[[ RAW DATA open ]]

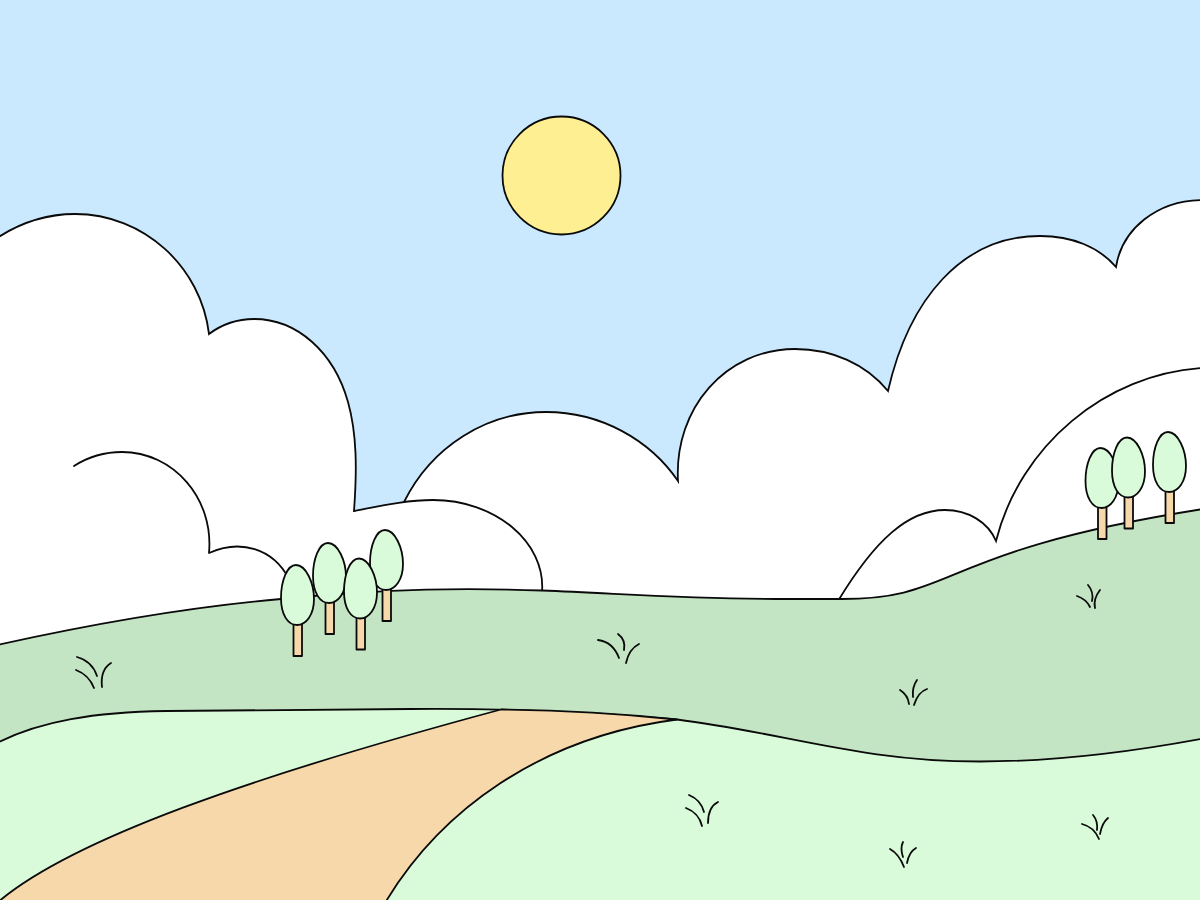
<!DOCTYPE html>
<html lang="en">
<head>
<meta charset="utf-8">
<title>Sunny hills</title>
<style>
:root {
  --sky: #cae9fe;
  --sun: #feef93;
  --cloud: #ffffff;
  --far-hill: #c4e5c3;
  --meadow: #dafbda;
  --earth: #f6d8aa;
  --ink: #0a0a0a;
}
html, body { margin: 0; height: 100%; overflow: hidden; background: var(--sky); }
.landscape { display: block; width: 1200px; height: 900px; stroke: var(--ink); stroke-width: 1.8; stroke-linecap: round; stroke-linejoin: round; }
.sky { fill: var(--sky); stroke: none; }
.sun { fill: var(--sun); }
.cloud { fill: var(--cloud); stroke-linejoin: miter; }
.far-hill { fill: var(--far-hill); }
.meadow, .crown { fill: var(--meadow); }
.path, .trunk { fill: var(--earth); }
.line { fill: none; }
</style>
</head>
<body>
<svg class="landscape" viewBox="0 0 1200 900" role="img" aria-label="Green hills with a path, trees, clouds and a sun">
  <defs>
    <g id="tree">
      <rect class="trunk" x="-3.5" y="55" width="8.5" height="36"/>
      <path class="crown" d="M-1 0C9 0 17 18 17 34C17 50 9 60 0 60C-9 60 -16 50 -16 33C-16 16 -10 0 -1 0Z"/>
    </g>
  </defs>

  <rect class="sky" width="1200" height="900"/>
  <circle class="sun" cx="561.5" cy="175.5" r="59"/>

  <g id="clouds">
    <path class="cloud" d="M380 640L404 502C432 446 487 412 546 412C601 412 650 440 678 481C674 408 726 349 795 349C832 349 866 364 888 391C909 299 962 236 1040 236C1072 236 1099 247 1116 267C1122 229 1157 200 1203 200V640Z"/>
    <path class="cloud" d="M838 601C875 540 908 510 945 510C968 510 988 522 996 541C1020 446 1105 374 1203 368V640H838Z"/>
    <path class="cloud" d="M-3 238C20 223 47 214 75 214C144 214 201 267 209 334C221 325 237 319 254 319C297 319 334 352 348 402C357 434 357 470 354 511C380 506 406 500 433 500C495 500 546 542 542 592V700H-3Z"/>
    <path class="line" d="M74 466C88 457 105 452 122 452C173 452 214 498 209 553C240 539 273 548 289 579"/>
  </g>

  <path class="far-hill" d="M-3 645C110 620 200 606 281 599C392 588 470 588 542 590.5C630 594 690 599 790 599H838C960 600 930 552 1203 509V903H-3Z"/>

  <g id="trees">
    <use href="#tree" x="297" y="565"/>
    <use href="#tree" x="329" y="543"/>
    <use href="#tree" x="386" y="530"/>
    <use href="#tree" x="360" y="558.5"/>
    <use href="#tree" x="1101.5" y="448"/>
    <use href="#tree" x="1128" y="437.5"/>
    <use href="#tree" x="1169" y="432"/>
  </g>

  <path class="meadow" d="M-3 743C40 721 95 712 166 711L410 709C520 708 605 713 677 719.5C785 733 860 761.5 980 761.5C1050 761.5 1125 753 1203 738.5V903H-3Z"/>
  <path class="path" d="M-3 903C70 840 250 777 501 709.5C570 710 625 714 677 719.5C540 737 440 811 385 903Z"/>

  <g id="grass" class="line">
    <path d="M77 657Q92 661 97 676M76 670Q89 675 94 688M102 687Q100 670 111 663"/>
    <path d="M598 640Q613 642 619 658M618 634Q626 640 624 650M626 663Q629 649 639 644"/>
    <path d="M1077 596Q1086 599 1090 607M1088 585Q1094 592 1092 601M1095 608Q1093 599 1100 590"/>
    <path d="M900 690Q908 695 909 704M917 680Q912 687 913 697M914 705Q918 692 927 689"/>
    <path d="M689 795Q701 800 704 812M686 808Q699 813 702 826M708 823Q708 807 718 802"/>
    <path d="M1093 815Q1098 821 1097 830M1082 824Q1094 827 1099 839M1100 834Q1102 823 1108 818"/>
    <path d="M903 842Q900 848 903 857M890 849Q899 854 904 867M907 863Q909 852 916 848"/>
  </g>
</svg>
</body>
</html>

[[ RAW DATA closed ]]

WHAT THE EXERCISE ASKS. Each line from the one containing "690Q908 695 909" through the end of the entries, both included, is to be returned exactly, with no other lines.

EXERCISE SOLUTION.
    <path d="M900 690Q908 695 909 704M917 680Q912 687 913 697M914 705Q918 692 927 689"/>
    <path d="M689 795Q701 800 704 812M686 808Q699 813 702 826M708 823Q708 807 718 802"/>
    <path d="M1093 815Q1098 821 1097 830M1082 824Q1094 827 1099 839M1100 834Q1102 823 1108 818"/>
    <path d="M903 842Q900 848 903 857M890 849Q899 854 904 867M907 863Q909 852 916 848"/>
  </g>
</svg>
</body>
</html>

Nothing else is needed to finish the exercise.